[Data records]
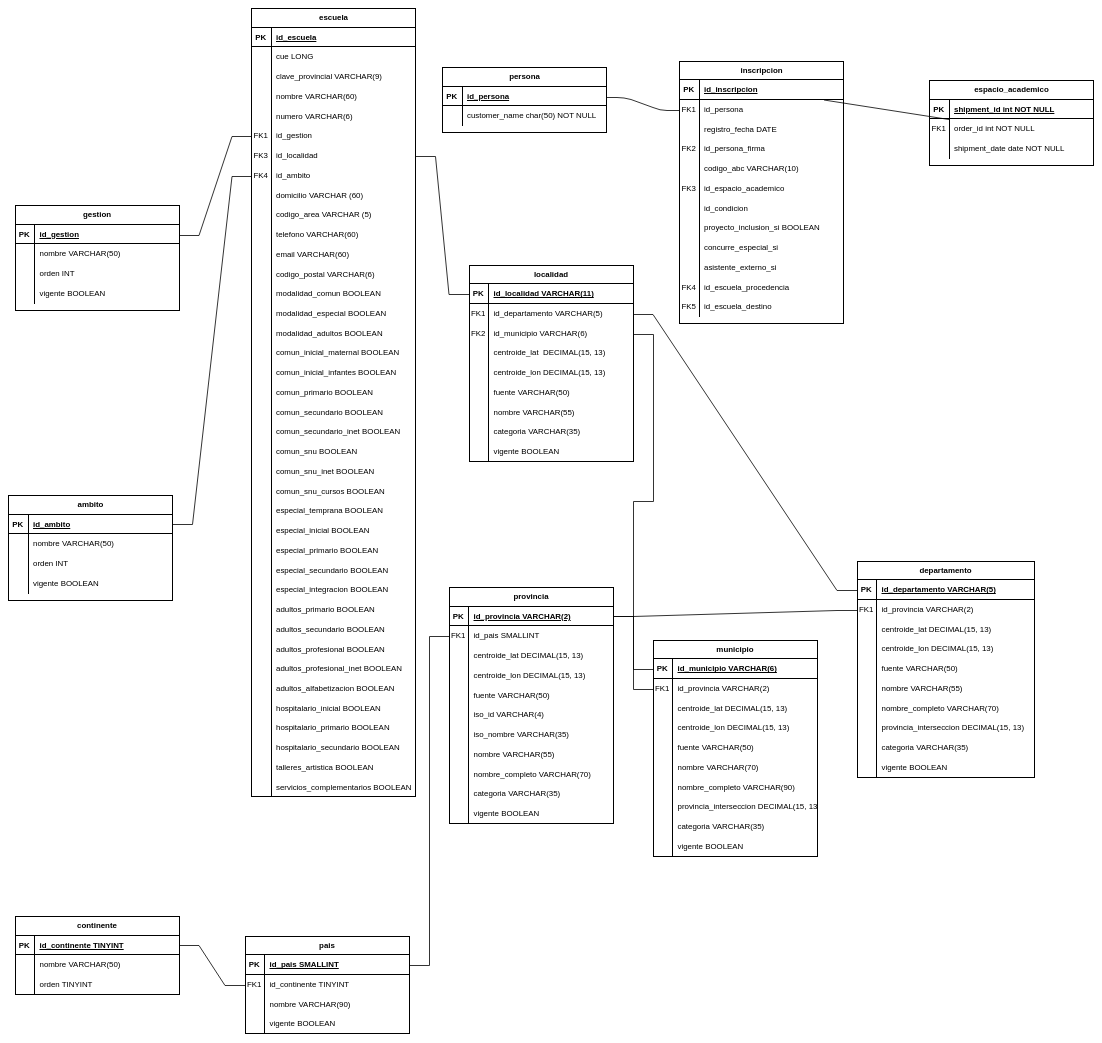
<!DOCTYPE html>
<html lang="es">
<head>
<meta charset="utf-8">
<title>Diagrama entidad-relación</title>
<style>
:root { --ink: #000; --paper: #fff; --row: 19.74px; --key: 20.5px; }
* { box-sizing: border-box; margin: 0; padding: 0; }
html, body { width: 1102px; height: 1043px; overflow: hidden; background: var(--paper); }
.diagram { position: relative; width: 1102px; height: 1043px; color: var(--ink); font: 7.9px/var(--row) "Liberation Sans", Arial, sans-serif; }
.relations { position: absolute; inset: 0; fill: none; stroke: var(--ink); stroke-width: .8; }
.entity { position: absolute; width: 165px; overflow: hidden; outline: 1px solid var(--ink); outline-offset: -1px; }
.entity.wide { width: 178px; }
.entity.spaced { padding-bottom: 7px; }
h2 { height: var(--row); font-size: inherit; line-height: 20.5px; text-align: center; border-bottom: 1px solid var(--ink); }
ul { list-style: none; }
li { display: flex; height: var(--row); line-height: 20.3px; white-space: pre; }
li b { flex: 0 0 var(--key); margin-right: 4.5px; font-weight: 400; text-align: center; border-right: 1px solid var(--ink); }
.pk { border-bottom: 1px solid var(--ink); font-weight: 700; }
.pk b { font-weight: 700; }
.pk u { text-underline-offset: 1px; }
#escuela { left: 251px; top: 8px; }
#persona { left: 442px; top: 67px; }
#inscripcion { left: 679px; top: 60.5px; }
#espacio { left: 929px; top: 80px; }
#gestion { left: 14.5px; top: 205px; }
#localidad { left: 468.5px; top: 264.5px; }
#ambito { left: 8px; top: 495px; }
#provincia { left: 448.5px; top: 587px; }
#departamento { left: 856.5px; top: 560.5px; }
#municipio { left: 652.5px; top: 639.5px; }
#continente { left: 14.5px; top: 916px; }
#pais { left: 244.5px; top: 935.5px; }
</style>
</head>
<body>
<main class="diagram">
<section class="entity" id="escuela">
<h2>escuela</h2>
<ul>
<li class="pk"><b>PK</b><u>id_escuela</u></li>
<li><b></b>cue LONG</li>
<li><b></b>clave_provincial VARCHAR(9)</li>
<li><b></b>nombre VARCHAR(60)</li>
<li><b></b>numero VARCHAR(6)</li>
<li><b>FK1</b>id_gestion</li>
<li><b>FK3</b>id_localidad</li>
<li><b>FK4</b>id_ambito</li>
<li><b></b>domicilio VARCHAR (60)</li>
<li><b></b>codigo_area VARCHAR (5)</li>
<li><b></b>telefono VARCHAR(60)</li>
<li><b></b>email VARCHAR(60)</li>
<li><b></b>codigo_postal VARCHAR(6)</li>
<li><b></b>modalidad_comun BOOLEAN</li>
<li><b></b>modalidad_especial BOOLEAN</li>
<li><b></b>modalidad_adultos BOOLEAN</li>
<li><b></b>comun_inicial_maternal BOOLEAN</li>
<li><b></b>comun_inicial_infantes BOOLEAN</li>
<li><b></b>comun_primario BOOLEAN</li>
<li><b></b>comun_secundario BOOLEAN</li>
<li><b></b>comun_secundario_inet BOOLEAN</li>
<li><b></b>comun_snu BOOLEAN</li>
<li><b></b>comun_snu_inet BOOLEAN</li>
<li><b></b>comun_snu_cursos BOOLEAN</li>
<li><b></b>especial_temprana BOOLEAN</li>
<li><b></b>especial_inicial BOOLEAN</li>
<li><b></b>especial_primario BOOLEAN</li>
<li><b></b>especial_secundario BOOLEAN</li>
<li><b></b>especial_integracion BOOLEAN</li>
<li><b></b>adultos_primario BOOLEAN</li>
<li><b></b>adultos_secundario BOOLEAN</li>
<li><b></b>adultos_profesional BOOLEAN</li>
<li><b></b>adultos_profesional_inet BOOLEAN</li>
<li><b></b>adultos_alfabetizacion BOOLEAN</li>
<li><b></b>hospitalario_inicial BOOLEAN</li>
<li><b></b>hospitalario_primario BOOLEAN</li>
<li><b></b>hospitalario_secundario BOOLEAN</li>
<li><b></b>talleres_artistica BOOLEAN</li>
<li><b></b>servicios_complementarios BOOLEAN</li>
</ul>
</section>
<section class="entity spaced" id="persona">
<h2>persona</h2>
<ul>
<li class="pk"><b>PK</b><u>id_persona</u></li>
<li><b></b>customer_name char(50) NOT NULL</li>
</ul>
</section>
<section class="entity spaced" id="inscripcion">
<h2>inscripcion</h2>
<ul>
<li class="pk"><b>PK</b><u>id_inscripcion</u></li>
<li><b>FK1</b>id_persona</li>
<li><b></b>registro_fecha DATE</li>
<li><b>FK2</b>id_persona_firma</li>
<li><b></b>codigo_abc VARCHAR(10)</li>
<li><b>FK3</b>id_espacio_academico</li>
<li><b></b>id_condicion</li>
<li><b></b>proyecto_inclusion_si BOOLEAN</li>
<li><b></b>concurre_especial_si</li>
<li><b></b>asistente_externo_si</li>
<li><b>FK4</b>id_escuela_procedencia</li>
<li><b>FK5</b>id_escuela_destino</li>
</ul>
</section>
<section class="entity spaced" id="espacio">
<h2>espacio_academico</h2>
<ul>
<li class="pk"><b>PK</b><u>shipment_id int NOT NULL</u></li>
<li><b>FK1</b>order_id int NOT NULL</li>
<li><b></b>shipment_date date NOT NULL</li>
</ul>
</section>
<section class="entity spaced" id="gestion">
<h2>gestion</h2>
<ul>
<li class="pk"><b>PK</b><u>id_gestion</u></li>
<li><b></b>nombre VARCHAR(50)</li>
<li><b></b>orden INT</li>
<li><b></b>vigente BOOLEAN</li>
</ul>
</section>
<section class="entity" id="localidad">
<h2>localidad</h2>
<ul>
<li class="pk"><b>PK</b><u>id_localidad VARCHAR(11)</u></li>
<li><b>FK1</b>id_departamento VARCHAR(5)</li>
<li><b>FK2</b>id_municipio VARCHAR(6)</li>
<li><b></b>centroide_lat  DECIMAL(15, 13)</li>
<li><b></b>centroide_lon DECIMAL(15, 13)</li>
<li><b></b>fuente VARCHAR(50)</li>
<li><b></b>nombre VARCHAR(55)</li>
<li><b></b>categoria VARCHAR(35)</li>
<li><b></b>vigente BOOLEAN</li>
</ul>
</section>
<section class="entity spaced" id="ambito">
<h2>ambito</h2>
<ul>
<li class="pk"><b>PK</b><u>id_ambito</u></li>
<li><b></b>nombre VARCHAR(50)</li>
<li><b></b>orden INT</li>
<li><b></b>vigente BOOLEAN</li>
</ul>
</section>
<section class="entity" id="provincia">
<h2>provincia</h2>
<ul>
<li class="pk"><b>PK</b><u>id_provincia VARCHAR(2)</u></li>
<li><b>FK1</b>id_pais SMALLINT</li>
<li><b></b>centroide_lat DECIMAL(15, 13)</li>
<li><b></b>centroide_lon DECIMAL(15, 13)</li>
<li><b></b>fuente VARCHAR(50)</li>
<li><b></b>iso_id VARCHAR(4)</li>
<li><b></b>iso_nombre VARCHAR(35)</li>
<li><b></b>nombre VARCHAR(55)</li>
<li><b></b>nombre_completo VARCHAR(70)</li>
<li><b></b>categoria VARCHAR(35)</li>
<li><b></b>vigente BOOLEAN</li>
</ul>
</section>
<section class="entity wide" id="departamento">
<h2>departamento</h2>
<ul>
<li class="pk"><b>PK</b><u>id_departamento VARCHAR(5)</u></li>
<li><b>FK1</b>id_provincia VARCHAR(2)</li>
<li><b></b>centroide_lat DECIMAL(15, 13)</li>
<li><b></b>centroide_lon DECIMAL(15, 13)</li>
<li><b></b>fuente VARCHAR(50)</li>
<li><b></b>nombre VARCHAR(55)</li>
<li><b></b>nombre_completo VARCHAR(70)</li>
<li><b></b>provincia_interseccion DECIMAL(15, 13)</li>
<li><b></b>categoria VARCHAR(35)</li>
<li><b></b>vigente BOOLEAN</li>
</ul>
</section>
<section class="entity" id="municipio">
<h2>municipio</h2>
<ul>
<li class="pk"><b>PK</b><u>id_municipio VARCHAR(6)</u></li>
<li><b>FK1</b>id_provincia VARCHAR(2)</li>
<li><b></b>centroide_lat DECIMAL(15, 13)</li>
<li><b></b>centroide_lon DECIMAL(15, 13)</li>
<li><b></b>fuente VARCHAR(50)</li>
<li><b></b>nombre VARCHAR(70)</li>
<li><b></b>nombre_completo VARCHAR(90)</li>
<li><b></b>provincia_interseccion DECIMAL(15, 13)</li>
<li><b></b>categoria VARCHAR(35)</li>
<li><b></b>vigente BOOLEAN</li>
</ul>
</section>
<section class="entity" id="continente">
<h2>continente</h2>
<ul>
<li class="pk"><b>PK</b><u>id_continente TINYINT</u></li>
<li><b></b>nombre VARCHAR(50)</li>
<li><b></b>orden TINYINT</li>
</ul>
</section>
<section class="entity" id="pais">
<h2>pais</h2>
<ul>
<li class="pk"><b>PK</b><u>id_pais SMALLINT</u></li>
<li><b>FK1</b>id_continente TINYINT</li>
<li><b></b>nombre VARCHAR(90)</li>
<li><b></b>vigente BOOLEAN</li>
</ul>
</section>
<svg class="relations" width="1102" height="1043" viewBox="0 0 1102 1043" aria-hidden="true">
<polyline id="gestion-escuela" points="179,235.5 199,235.5 232,136.5 251,136.5"/>
<polyline id="ambito-escuela" points="173,524.5 192.5,524.5 232,176.5 251,176.5"/>
<polyline id="escuela-localidad" points="416,156.5 435.5,156.5 449,294.5 469,294.5"/>
<path id="persona-inscripcion" d="M607 97.5H617Q624 97.5 631 99.5L653 107.5Q660 110.5 667 110.5H679"/>
<line id="inscripcion-espacio" x1="824" y1="100" x2="949" y2="119.5"/>
<polyline id="localidad-departamento" points="633,314.5 653,314.5 837,590.5 857,590.5"/>
<polyline id="localidad-municipio" points="633,334.5 653.5,334.5 653.5,501.5 633.5,501.5 633.5,669.5 653,669.5"/>
<polyline id="provincia-municipio" points="613,616.5 633.5,616.5 633.5,689.5 653,689.5"/>
<polyline id="provincia-departamento" points="613,616.5 633,616.5 837,610.5 857,610.5"/>
<polyline id="pais-provincia" points="449,636.5 429.5,636.5 429.5,965.5 410,965.5"/>
<polyline id="continente-pais" points="179,945.5 199,945.5 225,985.5 245,985.5"/>
</svg>
</main>
</body>
</html>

Exercise directions |
Only the lines above starting with the one with "442px; top: 67px;" and going through the one with "<li><b></b>modalidad_adultos BOOLEAN</li>" are to be copied, word for word and with both ends kept.

Output of the exercise |
#persona { left: 442px; top: 67px; }
#inscripcion { left: 679px; top: 60.5px; }
#espacio { left: 929px; top: 80px; }
#gestion { left: 14.5px; top: 205px; }
#localidad { left: 468.5px; top: 264.5px; }
#ambito { left: 8px; top: 495px; }
#provincia { left: 448.5px; top: 587px; }
#departamento { left: 856.5px; top: 560.5px; }
#municipio { left: 652.5px; top: 639.5px; }
#continente { left: 14.5px; top: 916px; }
#pais { left: 244.5px; top: 935.5px; }
</style>
</head>
<body>
<main class="diagram">
<section class="entity" id="escuela">
<h2>escuela</h2>
<ul>
<li class="pk"><b>PK</b><u>id_escuela</u></li>
<li><b></b>cue LONG</li>
<li><b></b>clave_provincial VARCHAR(9)</li>
<li><b></b>nombre VARCHAR(60)</li>
<li><b></b>numero VARCHAR(6)</li>
<li><b>FK1</b>id_gestion</li>
<li><b>FK3</b>id_localidad</li>
<li><b>FK4</b>id_ambito</li>
<li><b></b>domicilio VARCHAR (60)</li>
<li><b></b>codigo_area VARCHAR (5)</li>
<li><b></b>telefono VARCHAR(60)</li>
<li><b></b>email VARCHAR(60)</li>
<li><b></b>codigo_postal VARCHAR(6)</li>
<li><b></b>modalidad_comun BOOLEAN</li>
<li><b></b>modalidad_especial BOOLEAN</li>
<li><b></b>modalidad_adultos BOOLEAN</li>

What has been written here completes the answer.